“Transformations: The Language of Craft”, Robert Bell, National

Donna Karen, New York, USA

Gallery of Australia

The Contemporary Museum, Hawaii, USA

2009 “Hot Tea”, del Mano Gallery, Los Angeles, USA

“Habatat for Healing”, Habatat Galleries, Virginia, USA

“Celebrations of the Stations of the Cross”, Wesley Church, Perth,

2000 Art & Design in Western Australia, Perth Technical College 1900-

West Australia

2000, Central TAFE Centenary Publication

Western Australia.

Design” 2nd Edition, Mary Stewart, McGraw

PUBLICATIONS 1981 “Graham and Tanija Carr’, Craft Australia, No. 4

1982 Craftworks by Twelve Western Australians, Art Gallery of Western

Hinchliffe, ARTONVIEW Issue 44, Summer

Australia 1985 Impulse and Form, Art Gallery of Western Australia

2005 National Gallery of Australia

“The Distinctive Collaboration of Tanija and Graham Carr”, Andrew

1992 “Religious Themes in Leatherwork’, The Canberra Times, 14

Nicholls, FORM Magazine, Edition 3

November (Tanija Carr)

1995 “Leather as Medium”, Craft Arts International, No. 34

“Transformations: Narrative, Materiality, Structure”, Meredith

“Tanija and Graham Carr. Approximations of Then”, Andrew Nicholls, FORM Contemporary Craft and Design

“Illusion in Leather”, The Canberra Times, 23 September

2006 “Approximations of Then”, New Forms by Tanija and Graham Carr.

1996 SOFA Newsletter, October

Review by Judith Mc Grath. Art Seen in

1998 “SOFA Chicago 1997”, Tran Turner, Craft Arts International, No. 42

Western Australia.

“Transformations: The Language of Craft”. Review by Julie Ryder.

Nature as Object - craft and design from Japan, Finland and Australia, 3rd Australian International Crafts Triennial, Art Gallery of

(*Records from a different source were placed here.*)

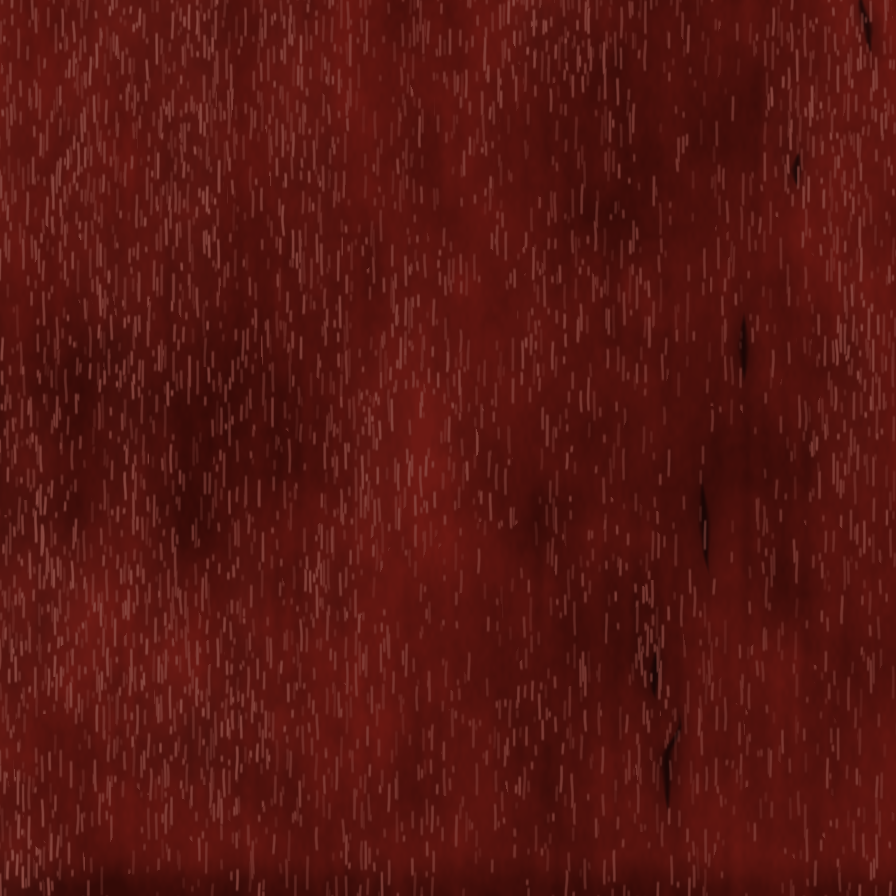
This texture is drawn by a three.js fragment shader. Its source:

```glsl
// Polished dark red wood: a cloudy, faintly streaked base crossed by many
// short pale vertical pores, with a few dark cracks up the right side.
// Clouds are layered value noise; pores are hashed strokes in shifted columns.

#define DARK_WOOD   vec3(0.205, 0.038, 0.025)
#define LIGHT_WOOD  vec3(0.420, 0.094, 0.070)
#define PORE_COLOR  vec3(0.530, 0.275, 0.245)
#define CRACK_COLOR vec3(0.090, 0.018, 0.014)
#define PORE_GRID   vec2(112.0, 23.0)
#define PORE_WIDTH  0.0025
#define PORE_SHARE  0.43
#define PORE_LAYERS 3
#define CRACKS      6
#define CLOUDINESS  1.25
#define BLOTCHINESS 0.62

varying vec2 vUv;

float hash(vec2 p) {
  vec3 q = fract(vec3(p.xyx) * 0.1031);
  q += dot(q, q.yzx + 33.33);
  return fract((q.x + q.y) * q.z);
}

float noise(vec2 p) {
  vec2 cell = floor(p);
  vec2 f = fract(p);
  f = f * f * (3.0 - 2.0 * f);
  float low = mix(hash(cell), hash(cell + vec2(1.0, 0.0)), f.x);
  float high = mix(hash(cell + vec2(0.0, 1.0)), hash(cell + 1.0), f.x);
  return mix(low, high, f.y);
}

float fbm(vec2 p) {
  float sum = 0.0;
  float gain = 0.5;
  for (int i = 0; i < 4; i++) {
    sum += gain * noise(p);
    p = p * 2.03 + 17.7;
    gain *= 0.5;
  }
  return sum / 0.9375;
}

// Strength of the pale strokes in one layer; one possible stroke per cell.
float poreLayer(vec2 uv, float layer, float density) {
  vec2 seed = vec2(layer * 53.0 + 11.0, layer * 29.0 + 7.0);
  vec2 p = uv * PORE_GRID;
  p.x += layer * 0.37 + 0.2 * (noise(uv * vec2(60.0, 45.0) + seed) - 0.5);
  float column = floor(p.x);
  p.y += 9.0 * hash(vec2(column, 3.0) + seed);
  vec2 id = vec2(column, floor(p.y)) + seed;
  vec2 f = fract(p);

  float center = mix(0.32, 0.68, hash(id + 41.3));
  float halfLength = mix(0.12, 0.49, pow(hash(id + 83.1), 1.5));
  float middle = mix(halfLength, 1.0 - halfLength, hash(id + 19.7));
  float across = abs(f.x - center) / PORE_GRID.x;
  float along = abs(f.y - middle);

  float stroke = 1.0 - smoothstep(0.0004, PORE_WIDTH, across);
  stroke *= 1.0 - smoothstep(halfLength - 0.1, halfLength, along);
  float present = step(hash(id + 61.9), density);
  return stroke * present * mix(0.25, 1.0, hash(id + 7.7));
}

// Dark spindles along a slanted path; x is the core, y the soft halo.
vec2 cracks(vec2 uv) {
  vec2 mask = vec2(0.0);
  float wobble = 0.018 * (noise(vec2(uv.y * 26.0, 5.0)) - 0.5);
  for (int i = 0; i < CRACKS; i++) {
    float n = float(i);
    float y = (n + hash(vec2(n, 12.0))) / float(CRACKS);
    float x = mix(0.70, 0.94, y) + 0.08 * (hash(vec2(n, 31.0)) - 0.5);
    float reach = mix(0.02, 0.07, hash(vec2(n, 47.0)));
    vec2 d = uv - vec2(x + wobble, y);
    float taper = max(1.0 - abs(d.y) / reach, 0.0);
    float width = 0.001 + 0.008 * taper;
    float core = (1.0 - smoothstep(0.0, width, abs(d.x))) * smoothstep(0.0, 0.5, taper);
    vec2 spread = d * vec2(70.0, 0.8 / reach);
    mask = max(mask, vec2(core, exp(-dot(spread, spread))));
  }
  return mask;
}

void main() {
  vec2 uv = vUv;

  // Broad clouds, smaller blotches and fine vertical streaks.
  float clouds = fbm(uv * vec2(4.2, 3.4) + 3.1) - 0.5;
  float blotches = fbm(uv * vec2(15.0, 12.0) + 21.0) - 0.5;
  float streaks = noise(uv * vec2(90.0, 6.0) + 9.0) - 0.5;
  float grain = noise(uv * vec2(230.0, 110.0)) - 0.5;
  float tone = 0.53 + CLOUDINESS * clouds + BLOTCHINESS * blotches;
  tone += 0.18 * streaks + 0.11 * grain;
  tone += 0.12 * smoothstep(0.85, 1.0, uv.x);
  tone -= 0.45 * (1.0 - smoothstep(0.0, 0.05, uv.y));
  vec3 color = mix(DARK_WOOD, LIGHT_WOOD, clamp(tone, 0.0, 1.0));

  // Cracks lie under the pores, in softly darkened wood.
  vec2 crack = cracks(uv);
  color *= 1.0 - 0.22 * crack.y;
  color = mix(color, CRACK_COLOR, 0.85 * crack.x);

  // Pores gather in narrow drifts, thicker toward the upper left.
  float drift = noise(uv * vec2(22.0, 6.0) + 40.0) - 0.5;
  float patches = noise(uv * vec2(5.0, 4.0) + 70.0) - 0.5;
  float density = PORE_SHARE + 0.4 * drift + 0.25 * patches + 0.2 * (uv.y - uv.x);
  float pores = 0.0;
  for (int i = 0; i < PORE_LAYERS; i++) {
    pores = max(pores, poreLayer(uv, float(i), density));
  }
  float haze = 0.07 * smoothstep(0.4, 0.8, density);
  float strength = mix(0.65, 0.95, smoothstep(0.2, 0.7, density));
  color = mix(color, PORE_COLOR, clamp(pores * strength + haze, 0.0, 1.0));

  gl_FragColor = vec4(color, 1.0);
}
```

Textile Fibre Forum No. 81, 2006

Western Australia

2008 “Enigmatic Vessels”, Dr Dorothy Erickson, World Sculpture News,

“Australia and Finland - a Dialogue in Design”, Form Function Finland

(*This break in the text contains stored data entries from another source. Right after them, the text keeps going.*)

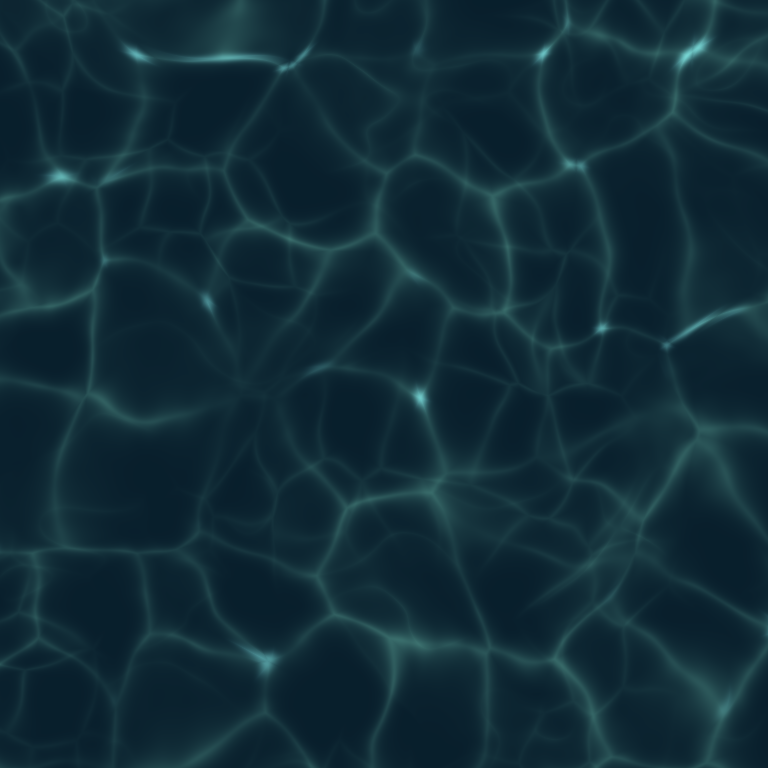
A WebGL 2 fragment shader for this texture:

```glsl
#version 300 es
precision highp float;

uniform vec2 u_resolution;
out vec4 fragColor;

vec2 hash2(vec2 p) {
    vec3 q = fract(p.xyx * vec3(0.1031, 0.1030, 0.0973));
    q += dot(q, q.yzx + 33.33);
    return fract((q.xx + q.yz) * q.zy);
}

float gradientDot(vec2 cell, vec2 offset) {
    float angle = 6.2832 * hash2(cell + 57.0).x;
    return dot(vec2(cos(angle), sin(angle)), offset);
}

float gradientNoise(vec2 p) {
    vec2 i = floor(p), f = fract(p);
    vec2 u = f * f * f * (f * (f * 6.0 - 15.0) + 10.0);
    float low = mix(gradientDot(i, f), gradientDot(i + vec2(1, 0), f - vec2(1, 0)), u.x);
    float high = mix(gradientDot(i + vec2(0, 1), f - vec2(0, 1)),
                     gradientDot(i + 1.0, f - 1.0), u.x);
    return mix(low, high, u.y);
}

vec2 noisePair(vec2 p) {
    return vec2(gradientNoise(p), gradientNoise(p + vec2(31.7, 83.2)));
}

// Gaps from the nearest site to the second (x) and third (y) nearest
vec2 cellGaps(vec2 p) {
    vec2 i = floor(p), f = fract(p);
    vec3 nearest = vec3(9.0);
    for (int y = -2; y <= 2; y++) {
        for (int x = -2; x <= 2; x++) {
            vec2 cell = vec2(x, y);
            float d = length(cell + 0.05 + 0.9 * hash2(i + cell) - f);
            if (d < nearest.x) nearest = vec3(d, nearest.xy);
            else if (d < nearest.y) nearest = vec3(nearest.x, d, nearest.y);
            else nearest.z = min(nearest.z, d);
        }
    }
    return nearest.yz - nearest.x;
}

// Thin bright core with a soft skirt
float filament(float gap, float width) {
    float d = length(vec2(gap, 0.025));
    return 0.6 * exp(-d / width) + 0.35 * exp(-d / (3.0 * width));
}

void main() {
    vec2 uv = gl_FragCoord.xy / u_resolution.y;

    // Bend the water surface
    vec2 p = uv + 0.065 * noisePair(uv * 4.0 + 3.0);
    p += 0.016 * noisePair(p * 13.0 + 11.0);

    // Main network, uneven in strength and width
    float strength = clamp(0.95 + 1.4 * gradientNoise(uv * 5.0 + 40.0), 0.3, 1.5);
    float width = 0.065 * (1.0 + 1.1 * gradientNoise(uv * 6.0 + 71.0));
    vec2 gaps = cellGaps(p * 6.6 + 20.0);
    float light = strength * filament(gaps.x, width);

    // Finer, fainter network in patches
    vec2 q = p + 0.02 * noisePair(uv * 9.0 + 90.0);
    float patches = smoothstep(-0.15, 0.4, gradientNoise(uv * 3.5 + 15.0));
    light += 0.6 * patches * filament(cellGaps(q * 10.0 + 60.0).x, 0.065);

    // Drifting veils and wisps
    float veil = max(0.0, gradientNoise(q * 5.0 + 130.0));
    float ridge = abs(gradientNoise(q * vec2(8.0, 11.0) + 150.0));
    light += veil * (0.25 + 0.8 * exp(-ridge / 0.07));

    // Streaky pools where filaments meet
    float streaks = 0.5 + 0.9 * gradientNoise(q * vec2(34.0, 22.0) + 5.0);
    light += 0.6 * strength * streaks * exp(-gaps.y / 0.13);
    light *= 1.0 + 0.35 * gradientNoise(p * 30.0);
    light = max(light - 0.03, 0.0);

    vec3 color = vec3(0.033, 0.120, 0.172) + light * vec3(0.118, 0.188, 0.152);

    // Small glints at some of the meeting points
    float glint = exp(-pow(gaps.y / 0.085, 2.0));
    glint *= smoothstep(0.0, 0.35, gradientNoise(uv * 8.0 + 210.0));
    color += glint * vec3(0.26, 0.44, 0.43);

    fragColor = vec4(color, 1.0);
}
```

Vol 14 No.3 Summer






Leather and Bronze: Tanija and Graham Carr  
Leather and Bronze: Tanija and Graham Carr